(Instructions to follow) The expected answer is the set of lines in the data below between the line holding "364C566 340 567" and the line holding "363H700C730 363 750", inclusive, written out exactly.

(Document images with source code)
►

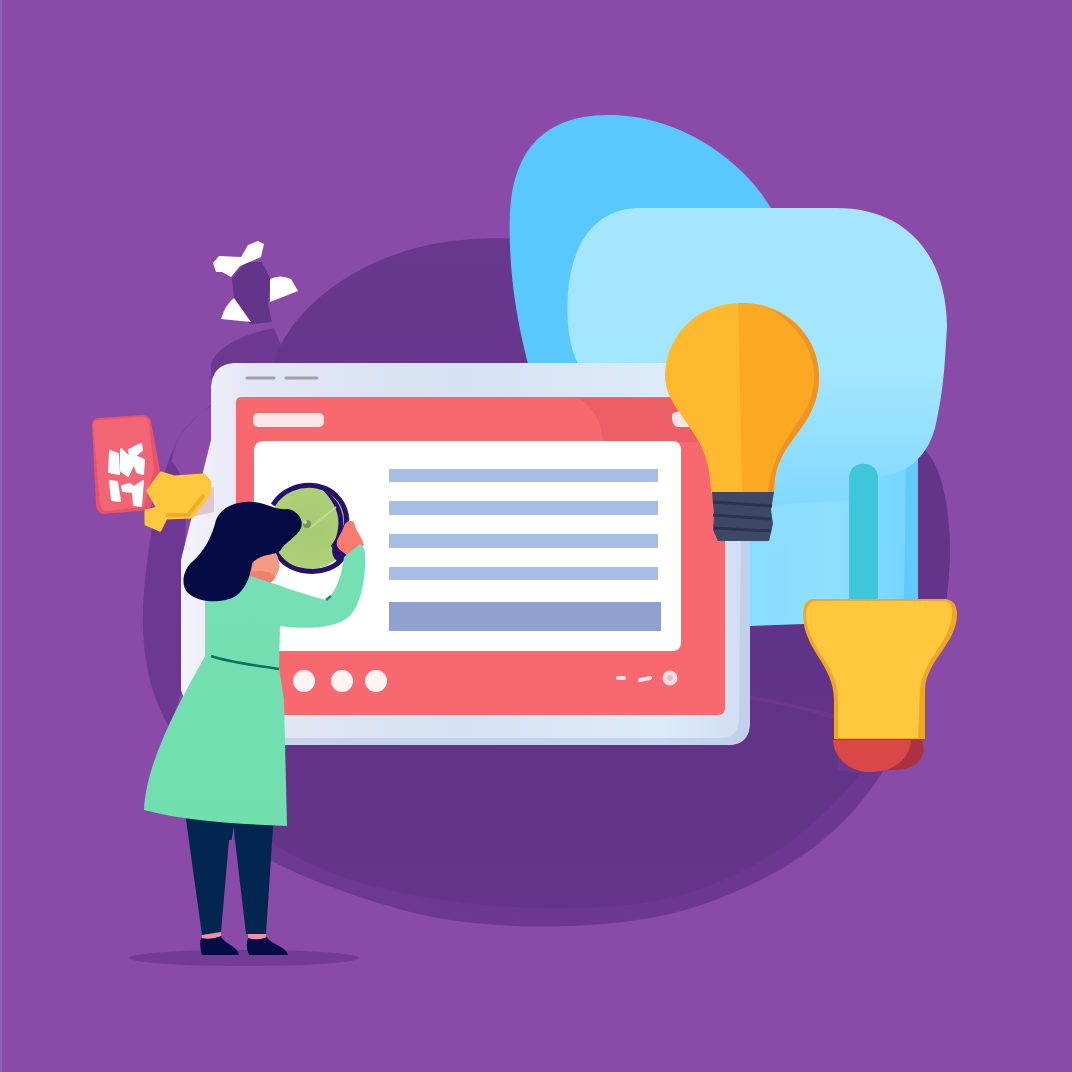
<!DOCTYPE html>
<html lang="en">
<head>
<meta charset="utf-8">
<title>Research and ideas illustration</title>
<style>
:root {
  --purple: #8a4aa8;
  --purple-deep: #63358a;
  --purple-mid: #6d3891;
  --blue: #59c8ff;
  --red: #f7686f;
  --line: #a6bee6;
  --line-dark: #8fa2cf;
  --navy: #040b45;
  --trousers: #02264f;
  --mint: #72dfb1;
  --skin: #f59a82;
  --amber: #ffb92f;
  --amber-dark: #fba922;
  --yellow: #ffc83d;
  --teal: #3fc6da;
  --socket: #3d4866;
}
html, body { margin: 0; overflow: hidden; background: var(--purple); }
svg { display: block; width: 1072px; height: 1072px; }
.ground { fill: var(--purple); }
.deep { fill: var(--purple-deep); }
.mid { fill: var(--purple-mid); }
.blue { fill: var(--blue); }
.red { fill: var(--red); }
.line { fill: var(--line); }
.line-dark { fill: var(--line-dark); }
.navy { fill: var(--navy); }
.trousers { fill: var(--trousers); }
.mint { fill: var(--mint); }
.skin { fill: var(--skin); }
.amber { fill: var(--amber); }
.amber-dark { fill: var(--amber-dark); }
.yellow { fill: var(--yellow); }
.teal { fill: var(--teal); }
.socket { fill: var(--socket); }
.white { fill: #fff; }
</style>
</head>
<body>
<svg viewBox="0 0 1072 1072" role="img" aria-label="Woman with a magnifying glass studying a large browser window beside light bulbs">
  <defs>
    <linearGradient id="frame-fill" x1="0" y1="0" x2="1" y2="0">
      <stop offset="0" stop-color="#f4f4fb"/>
      <stop offset=".12" stop-color="#e3e6f4"/>
      <stop offset=".5" stop-color="#d5e2f3"/>
      <stop offset=".85" stop-color="#dcebfa"/>
      <stop offset="1" stop-color="#cfdcf3"/>
    </linearGradient>
    <linearGradient id="bubble-fill" x1="0" y1="0" x2="0" y2="1">
      <stop offset="0" stop-color="#a6e5fe"/>
      <stop offset=".55" stop-color="#a2e6ff"/>
      <stop offset="1" stop-color="#80d8ff"/>
    </linearGradient>
    <linearGradient id="column-fill" x1="0" y1="0" x2="1" y2="0">
      <stop offset="0" stop-color="#84daff"/>
      <stop offset=".6" stop-color="#8fe0ff"/>
      <stop offset="1" stop-color="#72d2ff"/>
    </linearGradient>
    <linearGradient id="blob-fill" x1="0" y1="0" x2="0" y2="1">
      <stop offset="0" stop-color="#68388e"/>
      <stop offset=".6" stop-color="#5f3387"/>
      <stop offset="1" stop-color="#653589"/>
    </linearGradient>
    <linearGradient id="coat-fill" x1="0" y1="0" x2="0" y2="1">
      <stop offset="0" stop-color="#75e0b4"/>
      <stop offset="1" stop-color="#71dfad"/>
    </linearGradient>
    <radialGradient id="lens-fill">
      <stop offset="0" stop-color="#a6cb72"/>
      <stop offset="1" stop-color="#aed077"/>
    </radialGradient>
    <circle id="control-dot" r="11" fill="#fff3f5"/>
  </defs>

  <rect class="ground" width="1072" height="1072"/>
  <rect width="2" height="1072" fill="#8d62bd"/>

  <g id="backdrop">
    <path class="mid" d="M211 364C218 344 250 333 274 328L288 362L240 390L211 405C185 425 174 440 172 462C190 480 186 520 184 560L182 690L170 728C146 690 140 640 144 590C150 530 160 470 180 436C190 420 202 412 211 406Z"/>
    <path class="mid" d="M270 700L884 770C850 826 770 890 670 914C590 932 480 930 410 912C350 896 300 876 270 860Z"/>
    <path fill="url(#blob-fill)" d="M274 362C290 310 350 264 420 247C460 237 500 237 540 240L900 440C936 448 949 500 950 550C949 640 920 720 860 774C810 840 740 888 640 904C540 916 420 904 340 876C300 860 280 850 270 840L270 640Z"/>
    <path class="mid" d="M750 700C780 704 810 710 840 722L838 770L862 773C800 846 730 890 640 904C560 913 470 908 400 894C480 922 590 932 684 908C780 884 850 830 884 768L840 715L750 695Z" opacity=".85"/>
    <path class="deep" d="M916 444C940 455 949 500 950 548C949 590 944 620 930 650L910 620Z"/>
  </g>

  <g id="speech-bubbles">
    <path class="blue" d="M528 364C514 310 508 260 510 210C514 148 546 116 606 115C682 114 746 164 772 210L700 364Z"/>
    <path fill="url(#column-fill)" d="M700 440H918V620L750 626Z"/>
    <path d="M906 470L918 458V604H904Z" fill="#62c9fb"/>
    <path fill="url(#bubble-fill)" d="M578 364C566 340 567 310 568 292C572 242 596 210 636 208H836C906 208 946 254 947 326C945 360 944 390 935 428C926 460 905 474 876 477L852 500L700 510L690 366Z"/>
    <path class="teal" d="M849 478C849 459 878 459 878 478V606H849Z"/>
  </g>

  <g id="browser-window">
    <path fill="url(#frame-fill)" d="M236 363H700C730 363 750 380 750 410V722C750 738 742 745 728 745H200L181 690V560L211 440V390C211 372 220 363 236 363Z"/>
    <path d="M742 400Q750 404 750 420V722Q750 745 726 745H280V738H720Q738 738 739 720Z" fill="#b9c8e8" opacity=".6"/>
    <path d="M247 378H274M286 378H317" stroke="#a99aac" stroke-width="3" stroke-linecap="round"/>
    <path class="red" d="M236 402Q236 397 242 397H716Q725 397 725 408V708Q725 715 718 715H270L236 600Z"/>
    <path d="M579 398H700V442H603C602 420 592 408 579 398Z" fill="#ea5962" opacity=".65"/>
    <rect x="253" y="413" width="71" height="14" rx="5" fill="#fbe4e7"/>
    <path d="M672 414Q680 408 690 415V427H678Q671 426 672 414Z" fill="#fbe4e7"/>
    <path class="white" d="M264 441H672Q681 441 681 450V642Q681 651 672 651H270L254 620V451Q254 441 264 441Z"/>
    <g id="text-lines">
      <rect class="line" x="389" y="469" width="269" height="13"/>
      <rect class="line" x="389" y="501" width="269" height="14"/>
      <rect class="line" x="389" y="534" width="269" height="14"/>
      <rect class="line" x="389" y="567" width="269" height="13"/>
      <rect class="line-dark" x="389" y="602" width="272" height="29"/>
    </g>
    <g id="player-controls">
      <use href="#control-dot" x="304" y="681"/>
      <use href="#control-dot" x="342" y="681"/>
      <use href="#control-dot" x="376" y="681"/>
      <path d="M618 678H624M640 680L650 678" stroke="#fbe4e7" stroke-width="4" stroke-linecap="round"/>
      <circle cx="670" cy="678" r="7.5" fill="#fbdde2"/>
      <circle cx="670" cy="678" r="3" fill="#e9bcc8"/>
    </g>
  </g>

  <g id="large-bulb">
    <path class="amber" d="M711 493C710 452 698 440 684 419C672 402 665 392 665 374C667 332 700 303 741 303C786 303 819 336 819 377C819 404 806 422 794 438C780 456 774 470 774 493Z"/>
    <path class="amber-dark" d="M738 303C786 301 819 336 819 377C819 404 806 422 794 438C780 456 774 470 774 493H742Z"/>
    <path d="M770 309C806 330 820 362 812 394C804 424 774 440 768 492H774C774 470 780 456 794 438C806 422 819 404 819 377C819 346 800 319 770 309Z" fill="#ee9425"/>
    <path class="socket" d="M712 492H774L771 510L773 524L769 541H718L713 530L714 514Z"/>
    <path d="M713 502L772 506M713 515L771 519M714 528L771 531" stroke="#2a3350" stroke-width="3" fill="none"/>
  </g>

  <g id="small-bulb">
    <path d="M834 738H922L924 750C921 764 912 770 892 770L860 768Z" fill="#a9343f"/>
    <path d="M833 740H911C910 760 892 772 872 772C852 773 834 760 833 740Z" fill="#da4747"/>
    <path d="M812 599H946Q957 601 957 614C957 644 926 660 925 690V739H834V700C834 664 803 650 803 614Q803 601 812 599Z" fill="#f0a628"/>
    <path class="yellow" d="M815 601H944Q953 602 952 614C951 642 922 660 920 690L918 738H838V700C839 664 807 650 806 614Q806 603 815 601Z"/>
  </g>

  <g id="paper-scraps">
    <path class="deep" d="M232 278L246 262L262 262L271 280L268 304L272 322L250 324L234 300Z"/>
    <path class="white" d="M213 263L219 256L241 257L248 245L258 241L264 244L261 257L240 266L231 277L222 272L216 272Z"/>
    <path class="white" d="M270 279Q280 274 291 279L298 291L270 302Z"/>
    <path class="white" d="M234 298L251 322L221 319Q225 305 234 298Z"/>
  </g>

  <g id="red-card">
    <path d="M92 424Q92 419 98 418L142 415Q149 415 151 422L160 470L150 510L103 514Q97 513 96 505Z" fill="#e9536a"/>
    <path d="M98 420L142 417Q148 417 149 424L154 470L144 507L106 511Q101 510 100 504L93 426Q93 421 98 420Z" fill="#f26575"/>
    <path d="M110 451L118 454L119 474L109 472ZM121 449L130 458L129 450L141 444L142 450L135 456L144 460L143 474L137 472L134 463L128 476L121 471ZM110 481L117 482L120 501L112 500ZM122 486L130 484L134 487L143 481L141 506L134 505L133 492L123 491Z" fill="#fff" stroke="#fff" stroke-width="2" stroke-linejoin="round"/>
  </g>

  <g id="yellow-scrap">
    <path d="M194 480L214 488V512L186 518Z" fill="#dfc5d5"/>
    <path class="yellow" d="M148 491L161 473L174 477L204 475L210 482L209 494L192 517L166 518L160 530L146 524L146 511L158 508Z" stroke="#ffc83d" stroke-width="3" stroke-linejoin="round"/>
    <path d="M166 515L188 515L204 495" fill="none" stroke="#f3a92e" stroke-width="4"/>
  </g>

  <g id="researcher">
    <ellipse class="mid" cx="244" cy="958" rx="115" ry="8" fill-opacity=".8"/>
    <g id="legs">
      <path d="M202 932L221 931V939H202ZM248 932L266 932V940H248Z" fill="#f58fa8"/>
      <path class="trousers" d="M185 812H274L266 934H246L235 840H229L221 932L202 935Z"/>
      <path d="M234 826L230 850L235 850Z" class="ground"/>
      <path class="navy" d="M201 938Q212 940 221 936C224 944 238 946 239 955H202Q199 946 201 938ZM248 938Q258 941 267 937C270 944 286 946 288 955H249Q245 946 248 938Z"/>
    </g>
    <g id="magnifier">
      <circle cx="310" cy="528" r="41" fill="url(#lens-fill)"/>
      <path d="M273 505C282 490 300 483 317 486C337 490 349 507 346 526L334 546C337 551 342 553 344 556C338 567 322 573 306 571C292 570 281 562 275 551" fill="none" stroke="#25106b" stroke-width="5"/>
      <path d="M322 489C342 499 349 520 338 545Q340 552 345 557L340 563C331 558 331 550 334 543C343 521 338 506 322 489Z" fill="#25106b"/>
      <path d="M310 528L336 507" stroke="#bfdc94" stroke-width="2"/>
      <circle cx="307" cy="524" r="4" fill="#739650"/>
      <circle cx="305" cy="522" r="2" fill="#c5dfa2"/>
    </g>
    <path d="M339 549C333 541 341 536 344 526Q347 519 354 522C355 530 362 537 364 545L352 559Z" fill="#fa7a70"/>
    <path class="skin" d="M248 580L256 556L276 553C281 563 281 572 272 580Z"/>
    <path d="M251 572Q266 568 276 577L268 586L248 582Z" fill="#ef806f"/>
    <path fill="url(#coat-fill)" d="M205 600L250 576C276 584 302 594 326 600C338 590 342 573 344 557L360 544Q365 546 365 556C366 582 360 605 350 616C334 630 303 629 280 626L279 668L284 700L287 826C240 824 190 822 144 810C146 762 178 705 205 656Z"/>
    <path d="M326 600L331 596" stroke="#168a80" stroke-width="2.5"/>
    <path d="M211 656C232 663 255 665 279 669" fill="none" stroke="#0b705f" stroke-width="2.5"/>
    <path class="navy" d="M216 520C222 504 244 499 260 503C272 506 276 510 288 509C298 511 304 520 301 528C297 537 286 541 280 551C272 556 262 553 252 563C250 578 246 588 236 596C220 605 196 602 187 592C181 584 183 572 190 564C204 552 212 537 216 520Z"/>
  </g>
</svg>
</body>
</html>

◄

(Final answer)
    <path fill="url(#bubble-fill)" d="M578 364C566 340 567 310 568 292C572 242 596 210 636 208H836C906 208 946 254 947 326C945 360 944 390 935 428C926 460 905 474 876 477L852 500L700 510L690 366Z"/>
    <path class="teal" d="M849 478C849 459 878 459 878 478V606H849Z"/>
  </g>

  <g id="browser-window">
    <path fill="url(#frame-fill)" d="M236 363H700C730 363 750 380 750 410V722C750 738 742 745 728 745H200L181 690V560L211 440V390C211 372 220 363 236 363Z"/>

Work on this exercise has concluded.